According to CNBC, the Treasury says it’s unlikely that any public company with substantial market value and access to capital markets will be able to credibly prove in good faith that they have a legitimate need for a PPP loan.
In addition to reviewing applicable affiliation rules to determine eligibility, all borrowers must assess their economic need for a PPP loan under the standard established by the CARES Act and the PPP regulations at the time of the loan application. Although the CARES Act suspends the ordinary requirement that borrowers must be unable to obtain credit elsewhere (as defined in section 3(h) of the Small Business Act), borrowers still must certify in good faith that their PPP loan request is necessary. Specifically, before submitting a PPP application, all borrowers should review carefully the required certification that ”[c]urrent economic uncertainty makes this loan request necessary to support the ongoing operations of the Applicant.” Borrowers must make this certification in good faith, taking into account their current business activity and their ability to access other sources of liquidity sufficient to support their ongoing operations in a manner that is not significantly detrimental to the business. –CNBC
The guidance comes after national outrage over banks such as JPMorgan prioritizing loans to large, public companies over small businesses struggling during the COVID-19 pandemic, which the funds were intended for in the first place. After they got caught, JPMorgan announced that they were working with the Treasury department to adjust the distribution qualifications for the next round of funding. That’s nice, but it doesn’t help small business owners who continue to struggle amid the pandemic – which resulted in a lawsuit filed last week in a Los Angeles federal court over the debacle.
In a Thursday Op-Ed in the Wall Street Journal, Sen. Ron Johnson (R-WI) writes:
With the rapid deployment of support through the Paycheck Protection Program, it has become clear that access to the forgivable loans hasn’t been limited to those who truly need them. The PPP was intended to support small employers that otherwise would have had to lay off employees because of coronavirus-related revenue loss. Keeping employees connected to employers provides wage and benefit continuity, and we hope it will help ensure a faster recovery.
But the minimal requirements for loan qualification, designed to speed relief, have allowed employers to obtain PPP loans even if they aren’t in financial distress and have no need or intention to lay workers off. Loan applications granted on a first-come, first-serve basis quickly depleted the $349 billion fund, and many deserving small businesses were crowded out, unable to obtain financial relief.

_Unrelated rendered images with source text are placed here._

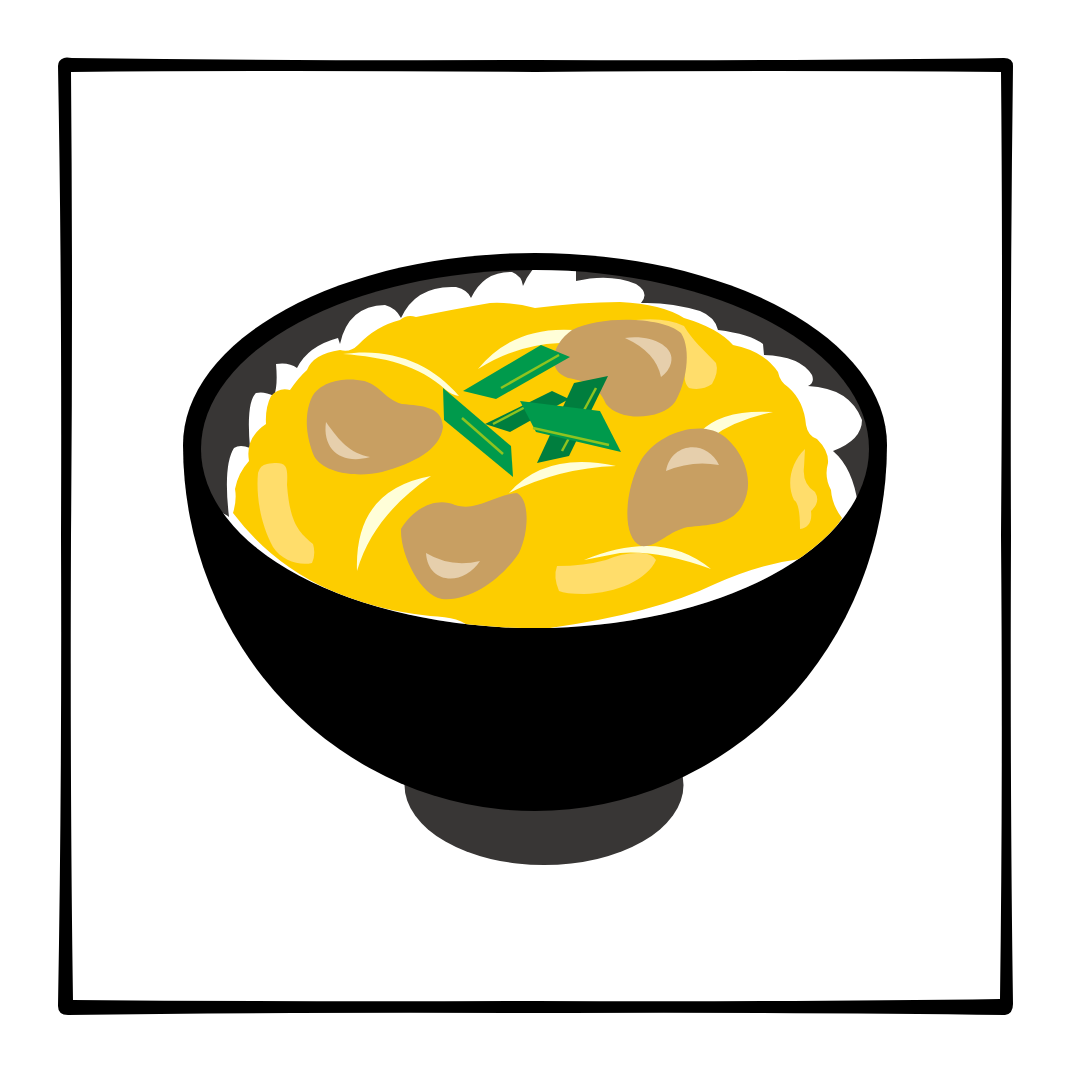
<!DOCTYPE html>
<html lang="en">
<head>
<meta charset="utf-8">
<title>Chicken and egg rice bowl</title>
<style>
:root {
  --paper: #ffffff;
  --ink: #000000;
  --charcoal: #383635;
  --rice: #ffffff;
  --egg: #fdcd00;
  --egg-light: #ffdd6b;
  --onion: #fffed8;
  --chicken: #c89f62;
  --chicken-light: #e6cfac;
  --leek: #009a4c;
  --leek-dark: #007e3e;
  --leek-line: #8fc31f;
}
html, body { margin: 0; background: var(--paper); overflow: hidden; }
svg { display: block; width: 1071px; height: 1073px; }
.ink { fill: var(--ink); }
.charcoal { fill: var(--charcoal); }
.rice { fill: var(--rice); }
.egg { fill: var(--egg); }
.egg-light { fill: var(--egg-light); }
.onion { fill: var(--onion); }
.chicken { fill: var(--chicken); }
.chicken-light { fill: var(--chicken-light); }
.leek { fill: var(--leek); }
.leek-dark { fill: var(--leek-dark); }
.leek-line { fill: none; stroke: var(--leek-line); stroke-width: 2.5; }
</style>
</head>
<body>
<svg viewBox="0 0 1071 1073" role="img" aria-label="Black bowl of rice topped with egg, chicken and green onion">
  <defs>
    <clipPath id="bowl-opening"><ellipse cx="535" cy="449" rx="334" ry="179"/></clipPath>
  </defs>

  <path id="frame" class="ink" fill-rule="evenodd" d="M64 58Q66 57 72 58Q300 61 535 60Q800 61 1004 58Q1013 58 1013 66Q1010 300 1011 535Q1010 800 1013 1004Q1013 1014 1005 1015Q800 1012 535 1013Q280 1012 68 1015Q58 1015 58 1006Q62 780 61 535Q62 280 58 66Q58 60 64 58ZM71 72Q73 300 71 535Q70 800 73 1000Q300 1002 535 1001Q800 1002 1000 999Q1003 780 1001 535Q1003 280 1001 72Q780 70 535 72Q280 70 71 72Z"/>

  <g id="bowl">
    <ellipse class="charcoal" cx="544" cy="785" rx="139.5" ry="80"/>
    <path class="ink" d="M183 445A352 192 0 0 1 887 445A352 366 0 0 1 183 445Z"/>
    <ellipse class="charcoal" cx="535" cy="449" rx="334" ry="179"/>
  </g>

  <g id="filling" clip-path="url(#bowl-opening)">
    <path id="rice" class="rice" d="M215 510Q226 514 229 517Q223 465 234 448Q240 444 250 448Q246 402 256 393Q264 391 274 396Q278 386 276 364Q289 362 297 368Q308 346 338 338L340 344Q348 306 385 305Q396 308 401 318Q416 285 456 287Q468 290 471 298Q484 271 512 272Q522 276 523 286Q527 276 534 268L576 268L576 281Q610 273 636 284Q650 293 641 303Q670 302 700 311Q715 317 718 330Q750 334 763 344L764 355Q800 356 812 375Q815 383 808 386Q850 388 862 420Q862 440 833 451Q853 468 858 505L860 640L220 640Z"/>
    <path id="egg-topping" class="egg" d="M233 513Q237 500 235 489Q238 473 249 461Q245 438 266 424Q265 408 271 396Q279 387 290 390Q299 377 307 370Q313 354 340 350Q350 353 358 345Q376 326 400 320Q407 314 416 317Q455 309 490 303Q515 302 535 308Q580 302 620 302Q662 304 684 318Q718 328 733 345Q764 351 778 372Q780 382 788 387Q804 401 806 425Q808 436 817 439Q829 451 828 463Q824 477 831 490Q832 505 842 518Q828 542 800 559Q760 564 715 584Q655 613 550 628L470 628Q462 617 430 616Q300 602 233 513Z"/>

    <g id="egg-highlights" class="egg-light">
      <path d="M267 464C287 461 288 465 287 485C290 525 300 533 313 544Q316 554 312 563C300 566 282 561 273 547C260 523 256 495 258 473Q260 465 267 464Z"/>
      <path d="M557 566Q584 566 606 560Q624 552 641 553Q653 554 656 560C647 580 617 593 584 594Q565 594 559 591Q553 577 557 566Z"/>
      <path d="M636 320Q666 317 684 326C692 340 704 350 716 363Q719 372 712 384Q702 391 689 388Q682 382 686 362Z"/>
      <path d="M805 449C791 462 786 484 794 500Q800 503 800 529Q813 527 811 511Q821 502 815 492Q802 484 804 467Z"/>
    </g>

    <g id="onion-slices" class="onion">
      <path d="M343 354C392 347 432 364 459 396Q452 395 446 390C419 365 384 357 343 354Z"/>
      <path d="M478 369Q513 326 574 330L560 343Q515 345 478 369Z"/>
      <path d="M431 476Q354 490 357 571C369 531 394 502 431 476Z"/>
      <path d="M509 493Q546 451 616 466Q559 468 509 493Z"/>
      <path d="M700 432Q722 409 773 412Q735 420 712 437Z"/>
      <path d="M584 560Q661 528 711 569Q658 550 620 553Z"/>
    </g>

    <g id="chicken-pieces">
      <path class="chicken" d="M312 397C320 382 342 378 357 380C379 381 383 399 402 404C422 406 442 406 443 427C440 450 414 463 382 472C357 478 323 473 314 456C307 439 303 416 312 397Z"/>
      <path class="chicken-light" d="M326 422C322 450 342 465 370 457C350 453 340 442 326 422Z"/>
      <path class="chicken" d="M572 330C602 315 663 317 681 333C692 350 686 384 675 402C663 419 621 423 606 404C598 385 585 381 568 378C546 370 551 345 572 330Z"/>
      <path class="chicken-light" d="M625 338C648 334 676 345 671 363Q669 371 661 377Q656 352 625 338Z"/>
      <path class="chicken" d="M401 529C414 507 437 497 455 505C477 512 494 495 517 493C530 500 529 532 519 553C504 576 472 602 442 599C421 596 400 555 401 529Z"/>
      <path class="chicken-light" d="M426 553C428 585 464 586 480 561Q451 568 426 553Z"/>
      <path class="chicken" d="M640 462C656 433 702 418 725 437C744 453 756 482 742 506C731 525 708 525 688 527C668 531 657 548 641 546C621 538 625 490 640 462Z"/>
      <path class="chicken-light" d="M666 471C671 442 707 439 719 465Q692 460 666 471Z"/>
    </g>

    <g id="green-onion">
      <polygon class="leek" points="463,391 541,345 570,357 496,399"/>
      <path class="leek-line" d="M501 388L559 355"/>
      <polygon class="leek-dark" points="485,424 552,391 569,399 510,432"/>
      <path class="leek-line" d="M493 424L531 404"/>
      <polygon class="leek" points="443,388 511,446 513,477 444,420"/>
      <path class="leek-line" d="M462 418L503 454"/>
      <polygon class="leek-dark" points="574,383 608,376 569,456 537,463"/>
      <path class="leek-line" d="M596 388L562 451"/>
      <polygon class="leek" points="520,401 600,411 621,452 536,432"/>
      <path class="leek-line" d="M533 428L609 445"/>
    </g>
  </g>
</svg>
</body>
</html>
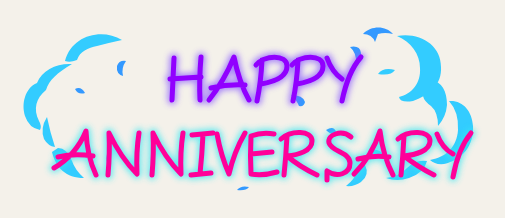
<!DOCTYPE html>
<html lang="en">
<head>
<meta charset="utf-8">
<title>Happy Anniversary</title>
<style>
:root {
  --paper: #f4f1ea;
  --sky: #33ccff;
  --blue: #3399ff;
  --violet: #9100ff;
  --violet-glow: #8a5cff;
  --pink: #ff0099;
  --cyan-glow: #35e6f2;
}
html, body { margin: 0; height: 100%; overflow: hidden; background: var(--paper); }
.banner { position: relative; width: 505px; height: 218px; overflow: hidden; background: var(--paper); }
.banner svg { display: block; }
.cloud { fill: var(--sky); }
.drops { fill: var(--blue); }
.line { fill: none; stroke-width: 5; stroke-linecap: round; stroke-linejoin: round; }
.happy { stroke: var(--violet); }
.anniversary { stroke: var(--pink); }
.happy-glow { stroke: var(--violet-glow); stroke-width: 9; filter: url(#soft); opacity: .75; }
.anniversary-glow { stroke: var(--cyan-glow); stroke-width: 9; filter: url(#soft); opacity: .75; }
</style>
</head>
<body>
<main class="banner">
<svg width="505" height="218" viewBox="0 0 505 218" role="img" aria-label="Happy Anniversary">
  <defs>
    <filter id="soft" filterUnits="userSpaceOnUse" x="0" y="0" width="505" height="218"><feGaussianBlur stdDeviation="3"/></filter>
    <g id="happy-letters">
      <path d="M174 58Q173 80 172 100M201 57Q199 80 200 100M170 79L201 77"/>
      <path d="M209 100Q224 81 234 57Q239 82 249 100M211 88Q228 84 245 85"/>
      <path d="M262 60Q261 82 257 101M256 65C264 55 287 54 287 66C287 77 273 82 261 84"/>
      <path d="M298 60Q297 82 293 101M292 65C300 55 323 54 323 66C323 77 309 82 297 84"/>
      <path d="M327 58Q332 72 342 79M361 57Q348 72 342 101"/>
    </g>
    <g id="anniversary-letters">
      <path d="M54 168Q76 155 86 131Q87 156 96 175M58 157Q74 153 93 156"/>
      <path d="M108 175Q110 152 109 133Q121 158 137 174Q136 152 139 133"/>
      <path d="M152 175Q154 152 153 133Q165 158 181 174Q180 152 183 133"/>
      <path d="M192 135L213 133M203 134Q202 155 200 174M191 175L211 173"/>
      <path d="M217 134Q221 156 229 174Q234 152 245 133"/>
      <path d="M274 134Q262 132 251 136Q250 156 251 174Q263 176 277 172M251 154L272 152"/>
      <path d="M287 136Q286 156 284 175M281 139C291 130 312 130 312 141C312 151 298 155 287 156Q300 167 317 175"/>
      <path d="M351 137C341 129 327 135 329 143C332 152 350 152 350 163C350 174 337 178 327 171L327 180"/>
      <path d="M354 174Q372 156 380 131Q383 156 393 175M358 159Q373 155 389 157"/>
      <path d="M404 136Q403 156 401 175M398 139C408 130 430 130 430 141C430 151 415 155 404 156Q418 167 434 175"/>
      <path d="M437 134Q442 148 453 154M471 133Q458 149 453 177"/>
    </g>
  </defs>

  <g class="cloud">
    <path id="left-crown" d="M122 40C102 28 72 35 65 61Q70 63 77 60C80 51 88 48 97 46Q108 43 122 40Z"/>
    <path id="left-shoulder" d="M72 64C57 63 42 70 37 83C25 88 21 104 25 116Q29 128 40 130Q42 126 39 121C33 109 36 98 46 90C49 80 57 73 72 64Z"/>
    <path id="left-hip" d="M47 117Q40 128 44 139Q48 146 55 147Q50 132 47 117Z"/>
    <path id="left-foot" d="M52 152C56 168 66 178 84 178Q75 170 72 161Q67 148 58 148Z"/>
    <path id="right-crown" d="M397 36C420 32 441 45 441 67C442 84 430 95 413 101Q400 103 399 97C412 94 421 83 420 68C420 54 411 42 397 36Z"/>
    <path id="right-shoulder" d="M431 80C442 82 447 91 447 105Q446 117 438 126Q438 112 431 106Q424 101 423 96Q431 91 431 80Z"/>
    <path id="right-side" d="M449 101C463 100 472 111 473 126C474 146 462 160 444 164Q435 165 430 160C447 157 457 146 458 130Q459 112 449 101Z"/>
    <path id="right-foot" d="M427 161Q424 173 409 178Q397 182 386 178Q400 176 407 168Q416 159 427 161Z"/>
    <path d="M365 165Q370 175 361 182Q354 187 346 186Q355 179 357 171Q359 166 365 165Z"/>
    <path d="M378 74Q383 67 395 70Q391 76 378 74Z"/>
    <path d="M368 151Q378 147 384 155Q376 158 368 151Z"/>
  </g>

  <g class="drops">
    <path d="M126 61Q121 68 123 76Q116 74 117 66Q119 60 126 61Z"/>
    <path d="M75 89Q81 86 85 93Q78 95 75 89Z"/>
    <path d="M350 47Q360 45 361 53Q362 60 356 64Q357 53 350 47Z"/>
    <path d="M363 34C372 25 386 26 393 34Q385 32 378 34L375 42Q372 34 363 34Z"/>
    <path d="M291 95Q303 95 305 102Q304 107 299 106Q296 99 291 95Z"/>
    <path d="M326 130Q334 125 336 132Q333 137 326 130Z"/>
    <path d="M107 154Q113 158 110 167Q105 162 107 154Z"/>
    <path d="M237 190Q241 185 249 187Q246 191 237 190Z"/>
  </g>

  <use class="line happy-glow" href="#happy-letters"/>
  <use class="line happy" href="#happy-letters"/>
  <use class="line anniversary-glow" href="#anniversary-letters"/>
  <use class="line anniversary" href="#anniversary-letters"/>
</svg>
</main>
</body>
</html>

On Tuesday the Senate passed a bill that provides another $310 billion for PPP. It places no further limitations on loan forgiveness, and the self-certification of economic harm required by applicants remains a nebulous statement that “current economic uncertainty makes [the] loan request necessary to support the ongoing operations” of the business.
Johnson proposes adding forgiveness limitations to PPP funds based on ability to repay, which would apply to all loans – including those granted under the Cares Act. It would allow no forgiveness for companies whose 2020 taxable income exceeds that of 2019, while full forgiveness would be limited to companies whose 2020 gross receipts are less than 60% of the preceding year’s.
Those in between would be eligible for forgiveness on a sliding scale: 10% of the loan if 2020 gross receipts are 90% or higher of 2019’s; 30% forgiveness for 80% to 90% of 2019 gross receipts; 50% forgiveness for 70% to 80% of 2019 gross receipts; and 75% forgiveness for 60% to 70% of 2019 gross receipts. In no case would forgiveness exceed the loan amount less after-tax income.
Tax-exempt nonprofits would receive loan forgiveness based on net assets – with none going to entities whose 2020 net assets exceed those for 2019 or are more than 2x the loan amount.
At the end of the day, Johnson says that the abuse within the PPP system shohld be remedied, which will ultimately help people and businesses which have ‘borne the brunt of the coronavirus’s economic destruction.’